Franciacorta. It is a sparkling Italian wine made in Lombardy, often an inexpensive alternative to Champagne, and the handful of Franciacorta I have tasted have all been delicious. At the Expo, I experienced the wines of Guido Berlucchi, who was the first to produce this sparkling wine in 1961. I began my tasting with the Berlucchi Metodo Classico Rose Cuvee '61, a blend of 50% Pinot Noir and 50% Chardonnay. A simple, easy drinking and dry wine with bright red fruit flavors. Refreshing and pleasant. It was tasty but it was the Franciacorta that thoroughly impressed me.
The Berlucchi Franciacorta '61 Brut is a blend of 90% Chardonnay and 10% Pinot Noir, sits for about 24 months on the lees and sees no malolactic fermentation. This is such an elegant wine, smooth, complex and alluring. Delicious and clean flavors of green apple, melon and citrus with a rich mouthfeel. This was a "wow" wine and I wished at the moment that I could sit and drink the entire bottle. The Berlucchi Franciacorta '61 Rose, a blend of 55% Pinot Noir and 45% Chardonnay was equally as impressive, another elegant and complex sparkling wine but this time with delicious red fruit flavors. I would be hard pressed to say which of these two wines I liked better. These wines seem to cost around $30-$35 and I think that makes them both excellent values. Both are highly recommended, and are going to motivate me to seek our more Franciacorta.

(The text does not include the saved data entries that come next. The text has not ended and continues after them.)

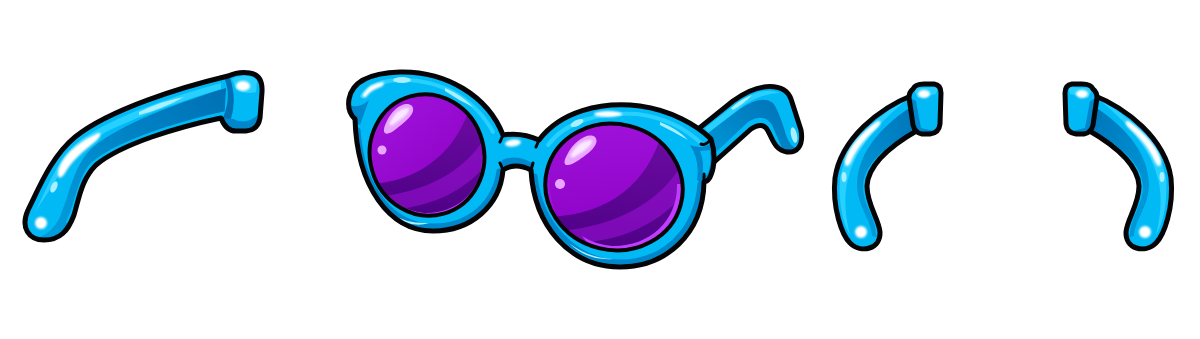
<!DOCTYPE html>
<html lang="en">
<head>
<meta charset="utf-8">
<title>Sunglasses parts</title>
<style>
:root {
  --paper: #ffffff;
  --ink: #050507;
  --blue: #00b9f5;
  --blue-light: #27d0ff;
  --blue-shade: #0087cb;
  --blue-deep: #0070b4;
  --shine: #ffffff;
  --glow: #a8efff;
  --lens: #8a00c4;
  --lens-light: #a012da;
  --lens-dark: #4b0084;
  --lens-rim: #c03cff;
  --lens-shine: #e9a6ff;
}
html, body { margin: 0; background: var(--paper); overflow: hidden; }
svg { display: block; width: 1200px; height: 339px; }
.outline { fill: none; stroke: var(--ink); stroke-width: 5; stroke-linejoin: round; stroke-linecap: round; }
.seam { fill: none; stroke: var(--ink); stroke-width: 3; stroke-linecap: round; stroke-linejoin: round; }
.body { fill: var(--blue); }
.light { fill: var(--blue-light); }
.shade { fill: var(--blue-shade); }
.deep { fill: var(--blue-deep); }
.shine { fill: var(--shine); }
.glow { fill: var(--glow); }
.rim-shade { fill: none; stroke: var(--blue-shade); stroke-width: 5; stroke-linecap: round; }
.rim-light { fill: none; stroke: var(--blue-light); stroke-width: 4; stroke-linecap: round; }
.lens-edge { fill: none; stroke: var(--ink); stroke-width: 4; }
.lens-shine { fill: var(--lens-shine); }
.lens-rim { fill: var(--lens-rim); }
.lens-band { fill: var(--lens-light); }
</style>
</head>
<body>
<svg viewBox="0 0 1200 339" role="img" aria-label="Blue sunglasses with purple lenses and three separate temple arms">
  <defs>
    <linearGradient id="lens-fill" x1="0.25" y1="0" x2="0.65" y2="1">
      <stop offset="0" stop-color="var(--lens-light)"/>
      <stop offset="1" stop-color="var(--lens)"/>
    </linearGradient>
    <linearGradient id="lens-shadow" x1="0.6" y1="0" x2="0.4" y2="1">
      <stop offset="0" stop-color="#6a0aa0"/>
      <stop offset="1" stop-color="var(--lens-dark)"/>
    </linearGradient>
    <linearGradient id="arm-shadow" x1="0" y1="1" x2="1" y2="0">
      <stop offset="0" stop-color="#009fdf"/>
      <stop offset="1" stop-color="var(--blue-deep)"/>
    </linearGradient>
    <filter id="soft" x="-30%" y="-30%" width="160%" height="160%"><feGaussianBlur stdDeviation="1"/></filter>

    <path id="long-arm-shape" d="M228 76C182 87 110 109 75 137C51 157 39 188 28 210C20 228 29 240 44 240C60 240 68 231 74 215C79 199 81 180 96 165C121 144 178 127 221 118C224 126 229 131 236 131L246 131Q258 130 260 118L262 92Q263 75 250 73Q239 71 228 76Z"/>
    <path id="frame-shape" d="M349 99C352 82 369 73 400 72C446 71 488 96 503 135Q522 132 539 140C560 112 600 101 640 106C670 110 697 125 711 139C716 154 714 168 711 175Q709 181 704 182C703 235 665 267 620 267C570 267 534 226 531 170Q515 162 503 170C500 206 471 231 433 231C389 231 357 186 355 119Q347 112 349 99Z"/>
    <path id="back-arm-shape" d="M692 134L733 101C760 81 785 83 791 99L801 130C804 147 796 153 787 152C775 150 773 140 768 131Q763 121 751 129L712 164Z"/>
    <path id="short-arm-shape" d="M913 95C880 108 841 138 835 178C832 208 842 235 850 243C861 254 881 249 880 232C879 219 867 205 867 186C868 165 890 146 918 130Z"/>
    <path id="hinge-shape" d="M913 89Q915 84 924 84L934 84Q941 85 941 93L940 124Q939 133 930 134L922 134Q915 133 913 125L912 118Q910 104 909 98Q909 92 913 89Z"/>
    <ellipse id="left-lens-shape" cx="427" cy="155" rx="57" ry="61" transform="rotate(-16 427 155)"/>
    <ellipse id="right-lens-shape" cx="614" cy="187" rx="69" ry="63" transform="rotate(14 614 187)"/>

    <clipPath id="long-arm-clip"><use href="#long-arm-shape"/></clipPath>
    <clipPath id="frame-clip"><use href="#frame-shape"/></clipPath>
    <clipPath id="back-arm-clip"><use href="#back-arm-shape"/></clipPath>
    <clipPath id="short-arm-clip"><use href="#short-arm-shape"/></clipPath>
    <clipPath id="hinge-clip"><use href="#hinge-shape"/></clipPath>
    <clipPath id="left-lens-clip"><use href="#left-lens-shape"/></clipPath>
    <clipPath id="right-lens-clip"><use href="#right-lens-shape"/></clipPath>

    <g id="short-arm">
      <use href="#short-arm-shape" class="body"/>
      <g clip-path="url(#short-arm-clip)">
        <path fill="url(#arm-shadow)" d="M920 101C884 123 858 150 857 184C857 206 871 219 872 236L888 240L890 190L925 134Z"/>
        <path class="body" d="M920 127C885 146 864 164 863 186C863 206 876 217 876 236L890 230L875 184L920 140Z"/>
        <path class="light" d="M908 99C877 115 846 144 840 178C838 206 844 225 850 235C844 211 844 190 849 176C855 150 880 121 908 99Z"/>
      </g>
      <path class="shine" d="M876 122C861 133 848 147 845 160C844 167 848 168 851 162C857 148 866 138 877 128C882 123 881 119 876 122Z" filter="url(#soft)"/>
      <ellipse class="glow" cx="844" cy="177" rx="2.5" ry="5"/>
      <use href="#short-arm-shape" class="outline"/>
      <use href="#hinge-shape" class="body"/>
      <g clip-path="url(#hinge-clip)">
        <path class="shade" d="M907 96L916 101L921 128L934 131L930 140L910 136Z"/>
        <path class="light" d="M913 88L938 87L936 94L918 98Z"/>
      </g>
      <use href="#hinge-shape" class="outline"/>
      <ellipse class="shine" cx="924" cy="94" rx="6" ry="4" filter="url(#soft)"/>
      <circle class="shine" cx="861" cy="232" r="6" filter="url(#soft)"/>
    </g>
  </defs>

  <rect width="1200" height="339" fill="var(--paper)"/>

  <g id="long-arm">
    <use href="#long-arm-shape" class="body"/>
    <g clip-path="url(#long-arm-clip)">
      <path fill="url(#arm-shadow)" d="M226 88C178 103 122 123 92 148C73 166 69 197 59 219Q52 232 40 237L66 244L92 174L224 124Z"/>
      <path class="body" d="M226 111C180 121 120 139 92 162C78 175 76 201 66 222L74 230L100 171L226 124Z"/>
      <path class="light" d="M221 83C170 97 113 117 82 139C58 157 48 187 35 212Q46 196 56 180C68 154 85 143 112 129Q160 107 221 89Z"/>
      <path class="deep" d="M224 77Q233 98 221 122L231 120Q239 99 231 76Z"/>
      <path class="body" d="M230 78Q237 99 231 119L236 126L266 126L264 70Z"/>
      <path class="shade" d="M221 118L233 119Q247 126 260 113L258 133L230 135Z"/>
      <path class="light" d="M232 79Q247 72 257 80L256 92Q246 95 236 89Z"/>
    </g>
    <path class="shine" d="M96 134C80 141 64 154 59 168C56 178 60 181 65 173C73 159 84 151 95 142C102 136 102 131 96 134Z" filter="url(#soft)"/>
    <ellipse class="glow" cx="54" cy="187" rx="3" ry="6" transform="rotate(25 54 187)"/>
    <path class="glow" d="M139 112Q161 101 184 97Q163 109 139 115Z"/>
    <ellipse class="shine" cx="243" cy="86" rx="7" ry="5" filter="url(#soft)"/>
    <circle class="shine" cx="41" cy="223" r="6" filter="url(#soft)"/>
    <use href="#long-arm-shape" class="outline"/>
  </g>

  <g id="sunglasses">
    <g id="back-arm">
      <use href="#back-arm-shape" class="body"/>
      <g clip-path="url(#back-arm-clip)">
        <path fill="url(#arm-shadow)" d="M696 142L740 109Q762 94 773 103Q779 111 786 135Q790 147 798 149L788 158L768 145L760 126L710 168Z"/>
        <path class="body" d="M713 155L748 122Q764 112 772 125L782 148L770 146L760 126L714 168Z"/>
        <path class="light" d="M705 128L741 100Q765 86 780 93Q763 93 744 105L708 133Z"/>
      </g>
      <path class="glow" d="M731 108Q741 99 752 95Q744 104 733 110Z"/>
      <ellipse class="glow" cx="794" cy="135" rx="3" ry="8" transform="rotate(-12 794 135)"/>
      <use href="#back-arm-shape" class="outline"/>
    </g>

    <g id="frame">
      <use href="#frame-shape" class="body"/>
      <g clip-path="url(#frame-clip)">
        <path class="rim-shade" d="M358 130C362 190 394 226 433 226C469 226 494 204 499 171"/>
        <path class="rim-shade" d="M535 176C540 224 576 262 620 262C661 262 696 234 700 184"/>
        <path class="rim-light" d="M362 96Q374 80 402 80C442 80 475 99 493 132"/>
        <path class="rim-light" d="M548 145C566 121 600 112 637 114Q676 119 702 144"/>
        <path class="shade" d="M502 160Q516 154 532 163L530 174L500 174Z"/>
        <path class="shade" d="M349 105Q359 109 369 100L360 125L347 121Z"/>
        <path class="shade" d="M690 145Q702 150 712 143L718 180L704 186L697 180Q700 160 690 145Z"/>
        <path class="body" d="M700 151L710 150Q712 166 707 175L702 176Q705 163 700 151Z"/>
      </g>
      <path class="shine" d="M363 94Q370 83 383 82Q386 85 378 88Q370 91 366 97Q362 99 363 94Z" filter="url(#soft)"/>
      <ellipse class="glow" cx="402" cy="80" rx="9" ry="3"/>
      <path class="glow" d="M445 88Q462 95 473 107Q458 100 445 91Z"/>
      <ellipse class="shine" cx="513" cy="143" rx="8" ry="3.5" transform="rotate(-8 513 143)" filter="url(#soft)"/>
      <ellipse class="shine" cx="608" cy="114" rx="14" ry="3" filter="url(#soft)"/>
      <ellipse class="glow" cx="577" cy="123" rx="7" ry="3" transform="rotate(-26 577 123)"/>
      <path class="glow" d="M660 122Q678 129 688 140Q674 132 660 125Z"/>
      <path class="glow" d="M389 213Q407 224 429 223Q410 229 389 213ZM569 243Q588 258 613 259Q587 261 569 243Z"/>
      <use href="#frame-shape" class="outline"/>
      <path class="seam" d="M503 135L500 142M503 170L500 163M539 140L536 147M531 170L533 163"/>
      <path class="seam" d="M711 139Q706 146 701 144M704 182L704 174"/>
    </g>

    <g id="left-lens">
      <use href="#left-lens-shape" fill="url(#lens-fill)"/>
      <g clip-path="url(#left-lens-clip)">
        <path fill="url(#lens-shadow)" d="M365 184C411 184 452 159 469 110L494 130L492 174L448 225L388 222Z"/>
        <path class="lens-band" opacity=".55" d="M376 197C426 192 463 172 484 139L489 161C464 194 427 207 390 210Z"/>
        <path class="lens-rim" d="M482 155C484 189 458 214 424 213Q409 211 400 205Q412 222 438 220Q488 209 490 156Z"/>
        <path class="lens-band" d="M374 135Q369 160 379 182L368 182L365 137Z"/>
      </g>
      <path class="lens-shine" d="M386 123C392 109 405 100 412 106C417 113 405 122 396 129C388 136 380 136 386 123Z"/>
      <path fill="var(--shine)" opacity=".75" d="M390 122Q398 107 409 108Q410 114 397 122Q388 129 390 122Z" filter="url(#soft)"/>
      <circle class="lens-shine" cx="382" cy="150" r="4.5"/>
      <use href="#left-lens-shape" class="lens-edge"/>
    </g>

    <g id="right-lens">
      <use href="#right-lens-shape" fill="url(#lens-fill)"/>
      <g clip-path="url(#right-lens-clip)">
        <path fill="url(#lens-shadow)" d="M545 217C601 216 642 191 660 139L690 164L684 214L637 260L572 250Z"/>
        <path class="lens-band" opacity=".55" d="M561 231C615 226 657 203 679 169L684 194C655 227 619 240 579 243Z"/>
        <path class="lens-rim" d="M677 184C678 222 648 247 612 246Q594 244 582 236Q598 259 630 255Q685 240 687 184Z"/>
        <path class="lens-band" d="M550 169Q547 192 556 214L543 214L541 170Z"/>
      </g>
      <path class="lens-shine" d="M567 155C574 141 588 132 595 137C601 144 588 154 579 160C569 167 560 168 567 155Z"/>
      <path fill="var(--shine)" opacity=".75" d="M571 154Q580 139 592 140Q593 146 579 154Q569 161 571 154Z" filter="url(#soft)"/>
      <circle class="lens-shine" cx="560" cy="184" r="5"/>
      <use href="#right-lens-shape" class="lens-edge"/>
    </g>
  </g>

  <use href="#short-arm"/>
  <use href="#short-arm" transform="translate(2006 0) scale(-1 1)"/>
</svg>
</body>
</html>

A couple more Italian wine highlights include the following:
2011 Curtes Pecorino Falerio: Made of 100% Pecorino, this was an interesting white wine with pleasant citrus flavors and some nutty notes. Crisp, clean and tasty, I could easily enjoy this on its own or with food.
2009 San Joseph Rosso Piceno Superiore: A blend of 50% Montepulciano and 50% Sangiovese, this has a powerful earthy aroma, which might be offputting to some. I liked its rustic nature, with its cherry and plum flavors, vanilla and herbal notes.
Slant Shack Jerky. They use only grass fed beef, from farmers in Vermont and New York, and it comes in a variety of flavors. You can even custom order your own flavors, choosing a marinade, rub and/or glaze. They had four flavors available to taste at the Expo, including: Dried & True, Jerk McGurk's Wild Rubdown, and two Hot & Smoky flavors. I was impressed with the flavors of the jerky, as well as its texture which wasn't too tough or chewy. The Wild Rubdown, which has ginger, garlic, brown sugar, cayenne and paprika was my favorite of the four. It is available online or at Whole Foods and some other specialty shops.
What were some of your favorites from the Boston Wine Expo?